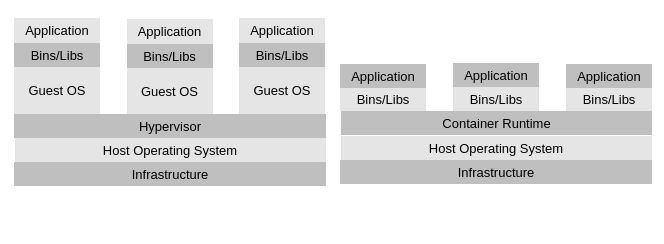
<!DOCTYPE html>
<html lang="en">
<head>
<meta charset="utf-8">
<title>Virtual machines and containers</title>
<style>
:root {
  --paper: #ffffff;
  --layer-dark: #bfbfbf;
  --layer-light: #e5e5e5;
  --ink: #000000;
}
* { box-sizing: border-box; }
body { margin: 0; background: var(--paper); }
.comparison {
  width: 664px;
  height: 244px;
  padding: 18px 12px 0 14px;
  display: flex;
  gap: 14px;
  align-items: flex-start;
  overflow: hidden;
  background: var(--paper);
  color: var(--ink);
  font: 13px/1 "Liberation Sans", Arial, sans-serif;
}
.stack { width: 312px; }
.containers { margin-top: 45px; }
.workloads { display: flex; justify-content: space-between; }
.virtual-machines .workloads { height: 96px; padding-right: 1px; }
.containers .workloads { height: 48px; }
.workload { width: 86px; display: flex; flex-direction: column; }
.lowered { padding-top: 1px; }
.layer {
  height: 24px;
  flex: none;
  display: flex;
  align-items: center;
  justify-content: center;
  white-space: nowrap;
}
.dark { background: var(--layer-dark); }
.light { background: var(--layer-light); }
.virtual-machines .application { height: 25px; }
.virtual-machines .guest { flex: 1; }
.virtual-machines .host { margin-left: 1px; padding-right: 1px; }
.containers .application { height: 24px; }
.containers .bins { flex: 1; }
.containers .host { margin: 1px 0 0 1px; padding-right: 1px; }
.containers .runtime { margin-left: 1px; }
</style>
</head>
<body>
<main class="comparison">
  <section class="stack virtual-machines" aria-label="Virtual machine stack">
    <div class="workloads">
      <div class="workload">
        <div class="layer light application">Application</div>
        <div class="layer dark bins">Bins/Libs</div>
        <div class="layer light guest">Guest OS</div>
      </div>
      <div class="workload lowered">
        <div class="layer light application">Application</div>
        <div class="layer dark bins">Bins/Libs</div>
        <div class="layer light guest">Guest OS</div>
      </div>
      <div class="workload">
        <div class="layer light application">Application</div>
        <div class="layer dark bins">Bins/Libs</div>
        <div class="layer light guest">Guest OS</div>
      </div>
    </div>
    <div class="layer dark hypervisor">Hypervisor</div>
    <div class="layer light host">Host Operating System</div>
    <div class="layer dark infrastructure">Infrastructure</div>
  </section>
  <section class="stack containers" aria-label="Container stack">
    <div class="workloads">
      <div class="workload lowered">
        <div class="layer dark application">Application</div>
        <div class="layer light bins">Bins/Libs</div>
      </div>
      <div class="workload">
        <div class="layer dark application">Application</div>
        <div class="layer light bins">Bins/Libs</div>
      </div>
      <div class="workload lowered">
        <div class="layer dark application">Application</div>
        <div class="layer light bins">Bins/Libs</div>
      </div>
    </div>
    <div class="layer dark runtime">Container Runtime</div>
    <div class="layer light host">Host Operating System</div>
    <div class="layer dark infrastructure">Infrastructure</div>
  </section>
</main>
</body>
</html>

-- -- --

— WHAT TO WORK ON —
From the first line of the material to the last, retype everything exactly except the images.

— TASK RESULT —
<!DOCTYPE html>
<html lang="en">
<head>
<meta charset="utf-8">
<title>Virtual machines and containers</title>
<style>
:root {
  --paper: #ffffff;
  --layer-dark: #bfbfbf;
  --layer-light: #e5e5e5;
  --ink: #000000;
}
* { box-sizing: border-box; }
body { margin: 0; background: var(--paper); }
.comparison {
  width: 664px;
  height: 244px;
  padding: 18px 12px 0 14px;
  display: flex;
  gap: 14px;
  align-items: flex-start;
  overflow: hidden;
  background: var(--paper);
  color: var(--ink);
  font: 13px/1 "Liberation Sans", Arial, sans-serif;
}
.stack { width: 312px; }
.containers { margin-top: 45px; }
.workloads { display: flex; justify-content: space-between; }
.virtual-machines .workloads { height: 96px; padding-right: 1px; }
.containers .workloads { height: 48px; }
.workload { width: 86px; display: flex; flex-direction: column; }
.lowered { padding-top: 1px; }
.layer {
  height: 24px;
  flex: none;
  display: flex;
  align-items: center;
  justify-content: center;
  white-space: nowrap;
}
.dark { background: var(--layer-dark); }
.light { background: var(--layer-light); }
.virtual-machines .application { height: 25px; }
.virtual-machines .guest { flex: 1; }
.virtual-machines .host { margin-left: 1px; padding-right: 1px; }
.containers .application { height: 24px; }
.containers .bins { flex: 1; }
.containers .host { margin: 1px 0 0 1px; padding-right: 1px; }
.containers .runtime { margin-left: 1px; }
</style>
</head>
<body>
<main class="comparison">
  <section class="stack virtual-machines" aria-label="Virtual machine stack">
    <div class="workloads">
      <div class="workload">
        <div class="layer light application">Application</div>
        <div class="layer dark bins">Bins/Libs</div>
        <div class="layer light guest">Guest OS</div>
      </div>
      <div class="workload lowered">
        <div class="layer light application">Application</div>
        <div class="layer dark bins">Bins/Libs</div>
        <div class="layer light guest">Guest OS</div>
      </div>
      <div class="workload">
        <div class="layer light application">Application</div>
        <div class="layer dark bins">Bins/Libs</div>
        <div class="layer light guest">Guest OS</div>
      </div>
    </div>
    <div class="layer dark hypervisor">Hypervisor</div>
    <div class="layer light host">Host Operating System</div>
    <div class="layer dark infrastructure">Infrastructure</div>
  </section>
  <section class="stack containers" aria-label="Container stack">
    <div class="workloads">
      <div class="workload lowered">
        <div class="layer dark application">Application</div>
        <div class="layer light bins">Bins/Libs</div>
      </div>
      <div class="workload">
        <div class="layer dark application">Application</div>
        <div class="layer light bins">Bins/Libs</div>
      </div>
      <div class="workload lowered">
        <div class="layer dark application">Application</div>
        <div class="layer light bins">Bins/Libs</div>
      </div>
    </div>
    <div class="layer dark runtime">Container Runtime</div>
    <div class="layer light host">Host Operating System</div>
    <div class="layer dark infrastructure">Infrastructure</div>
  </section>
</main>
</body>
</html>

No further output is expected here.